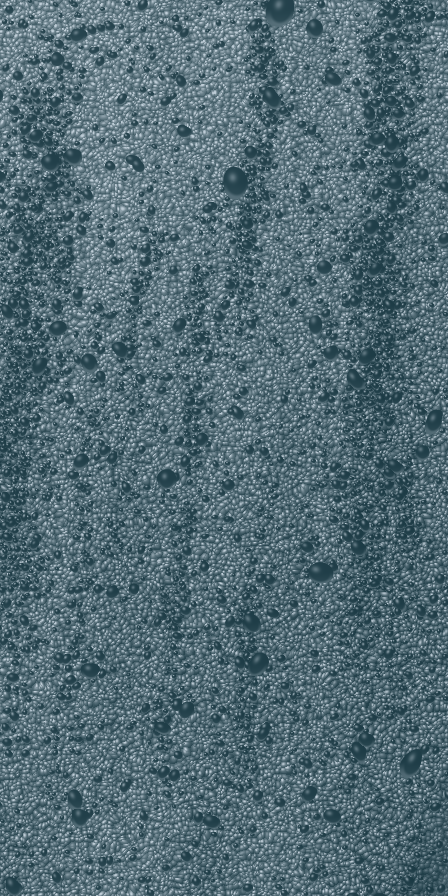
A Shadertoy shader for this texture:

```glsl
// Condensation on cold glass: fine beads, broken tilted runs of drops, scattered big drops.

const vec3 DEEP_TEAL = vec3(0.11, 0.23, 0.27);
const vec3 PALE_MIST = vec3(0.60, 0.67, 0.71);

const float RUN_TILT = 0.08;        // sideways drift of the runs per unit of height
const int   THIN_RUNS = 9;
const float BEAD_CELLS = 112.0;     // fine beads across the width
const float BEAD_GLINT = 0.58;
const float BEAD_RELIEF = 0.13;
const float BEAD_GAP = 0.16;
const vec2  GLINT_AT = vec2(-0.28, 0.42);

// Drop layers from small to large
const vec4 DROP_CELLS = vec4(68.0, 42.0, 21.0, 9.0);
const vec4 DROP_MIN   = vec4(0.32, 0.24, 0.17, 0.14);
const vec4 DROP_MAX   = vec4(0.58, 0.52, 0.42, 0.26);
const vec4 DROP_SHARE = vec4(0.07, 0.13, 0.10, 0.10);
const vec4 RUN_SHARE  = vec4(0.85, 0.75, 0.32, 0.06);
const vec4 DROP_GLOSS = vec4(0.95, 0.80, 0.50, 0.50);

vec3 hash3(vec2 p) {
    vec3 q = fract(p.xyx * vec3(0.1031, 0.1030, 0.0973));
    q += dot(q, q.yxz + 33.33);
    return fract((q.xxy + q.yzz) * q.zyx);
}

float noise(vec2 p) {
    vec2 i = floor(p), f = fract(p);
    f = f * f * (3.0 - 2.0 * f);
    return mix(mix(hash3(i).x, hash3(i + vec2(1, 0)).x, f.x),
               mix(hash3(i + vec2(0, 1)).x, hash3(i + vec2(1, 1)).x, f.x), f.y);
}

// Soft vertical band: centre, half width, lower and upper end
float band(vec2 p, float centre, float halfWidth, float low, float high) {
    float across = 1.0 - smoothstep(0.1, 1.0, abs(p.x - centre) / halfWidth);
    return across * smoothstep(low - 0.15, low + 0.3, p.y)
                  * (1.0 - smoothstep(high - 0.25, high + 0.15, p.y));
}

// How strongly water has run and gathered at p
float runs(vec2 p) {
    vec2 s = vec2(p.x - RUN_TILT * (p.y - 1.0), p.y);
    s.x += 0.05 * (noise(p * vec2(3.0, 4.0)) - 0.5) + 0.025 * (noise(p * 13.0) - 0.5);
    float wet = max(band(s, 0.03, 0.13, 0.45, 1.85), band(s, 0.81, 0.10, 0.80, 2.20));
    for (int i = 0; i < THIN_RUNS; i++) {
        vec3 h = hash3(vec2(float(i) + 3.0, 17.0));
        float centre = (float(i) + 0.1 + 0.8 * h.x) / float(THIN_RUNS);
        float low = 0.1 + 1.3 * h.y;
        float run = band(s, centre, mix(0.03, 0.06, h.z), low, low + 0.5 + 0.7 * h.x);
        wet = max(wet, run * mix(0.55, 1.0, h.z));
    }
    float broken = smoothstep(0.1, 0.75, noise(p * vec2(24.0, 11.0)));
    return wet * (0.3 + 0.7 * broken);
}

// Nearest drop of one layer: xy = place inside it in radii, z = coverage
vec3 dropLayer(vec2 p, int layer) {
    float cells = DROP_CELLS[layer], nearest = 9.0;
    vec2 g = p * cells;
    vec3 found = vec3(0.0);
    float wobble = 0.5 * (noise(g * 2.6 + 40.0) - 0.5);
    for (int y = -1; y <= 1; y++)
    for (int x = -1; x <= 1; x++) {
        vec2 id = floor(g) + vec2(x, y);
        vec3 h = hash3(id + 61.0 * float(layer + 1));
        vec3 k = hash3(id + 133.0 + 29.0 * float(layer));
        vec2 centre = id + 0.5 + 0.7 * (h.xy - 0.5);
        float share = DROP_SHARE[layer] + RUN_SHARE[layer] * runs(centre / cells);
        if (h.z > share) continue;
        float radius = mix(DROP_MIN[layer], DROP_MAX[layer], k.x * k.x);
        vec2 q = (g - centre) / radius;
        q = vec2(q.x + 0.7 * (k.y - 0.5) * q.y, q.y * mix(0.72, 1.25, k.z));
        float d = length(q) + wobble;
        if (d < nearest) {
            nearest = d;
            float soft = 0.6 * cells / (radius * iResolution.x);
            found = vec3(q, 1.0 - smoothstep(1.0 - soft, 1.0 + soft, d));
        }
    }
    return found;
}

// Flat dark body, thin lit lower rim and a small glint
float dropTone(vec2 q, float base, float gloss) {
    vec2 g = q - GLINT_AT;
    float foot = 1.0 - smoothstep(-0.9, 0.2, q.y);
    float rim = smoothstep(0.65, 0.95, length(q)) * foot;
    return 0.22 * base - 0.06 + 0.08 * foot + 0.32 * rim + gloss * exp(-11.0 * dot(g, g));
}

// Tightly packed, uneven fine beads, as a change of tone
float fineBeads(vec2 p) {
    vec2 g = p * BEAD_CELLS, q = vec2(9.0);
    g += 1.2 * vec2(noise(g * 0.37), noise(g * 0.37 + 50.0));
    float shine = 0.0;
    for (int y = -1; y <= 1; y++)
    for (int x = -1; x <= 1; x++) {
        vec2 id = floor(g) + vec2(x, y);
        vec3 h = hash3(id + 7.0);
        vec2 d = (g - id - 0.5 - 0.95 * (h.xy - 0.5)) / mix(0.45, 0.8, h.z);
        if (dot(d, d) < dot(q, q)) { q = d; shine = 0.4 + 1.2 * fract(h.z * 7.0); }
    }
    vec2 glint = q - 0.8 * GLINT_AT;
    return BEAD_GLINT * shine * exp(-4.5 * dot(glint, glint))
         + BEAD_RELIEF * clamp(dot(q, normalize(GLINT_AT)), -1.0, 1.0)
         - BEAD_GAP * smoothstep(0.5, 1.1, length(q));
}

void mainImage(out vec4 fragColor, in vec2 fragCoord) {
    vec2 p = fragCoord / iResolution.x;
    float wet = runs(p);

    // Broad light: pale above, dimmer below and to the right
    float base = mix(0.43, 0.60, smoothstep(0.7, 2.0, p.y)) - 0.06 * smoothstep(0.5, 1.0, p.x);
    base += 0.12 * (noise(vec2((p.x - RUN_TILT * p.y) * 9.0, p.y * 2.0)) - 0.5);
    base -= 0.12 * wet;

    // Wiped diagonal smear in the lower right corner
    float smear = smoothstep(0.95, 1.1, p.x - 0.45 * p.y + 0.12) * (1.0 - smoothstep(0.2, 0.4, p.y));
    base -= 0.3 * smear * noise(vec2(p.x * 40.0 - p.y * 22.0, p.y * 5.0));

    float tone = base + fineBeads(p) * (1.0 - 0.5 * smear);
    for (int i = 0; i < 4; i++) {
        vec3 drop = dropLayer(p, i);
        tone = mix(tone, dropTone(drop.xy, base, DROP_GLOSS[i]), drop.z);
    }

    vec3 color = mix(DEEP_TEAL, PALE_MIST, clamp(tone, -0.15, 1.3));
    fragColor = vec4(color, 1.0);
}
```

****************

With "fineBeads" as the string to look for, count the matching lines in the entries above and report only the number.

2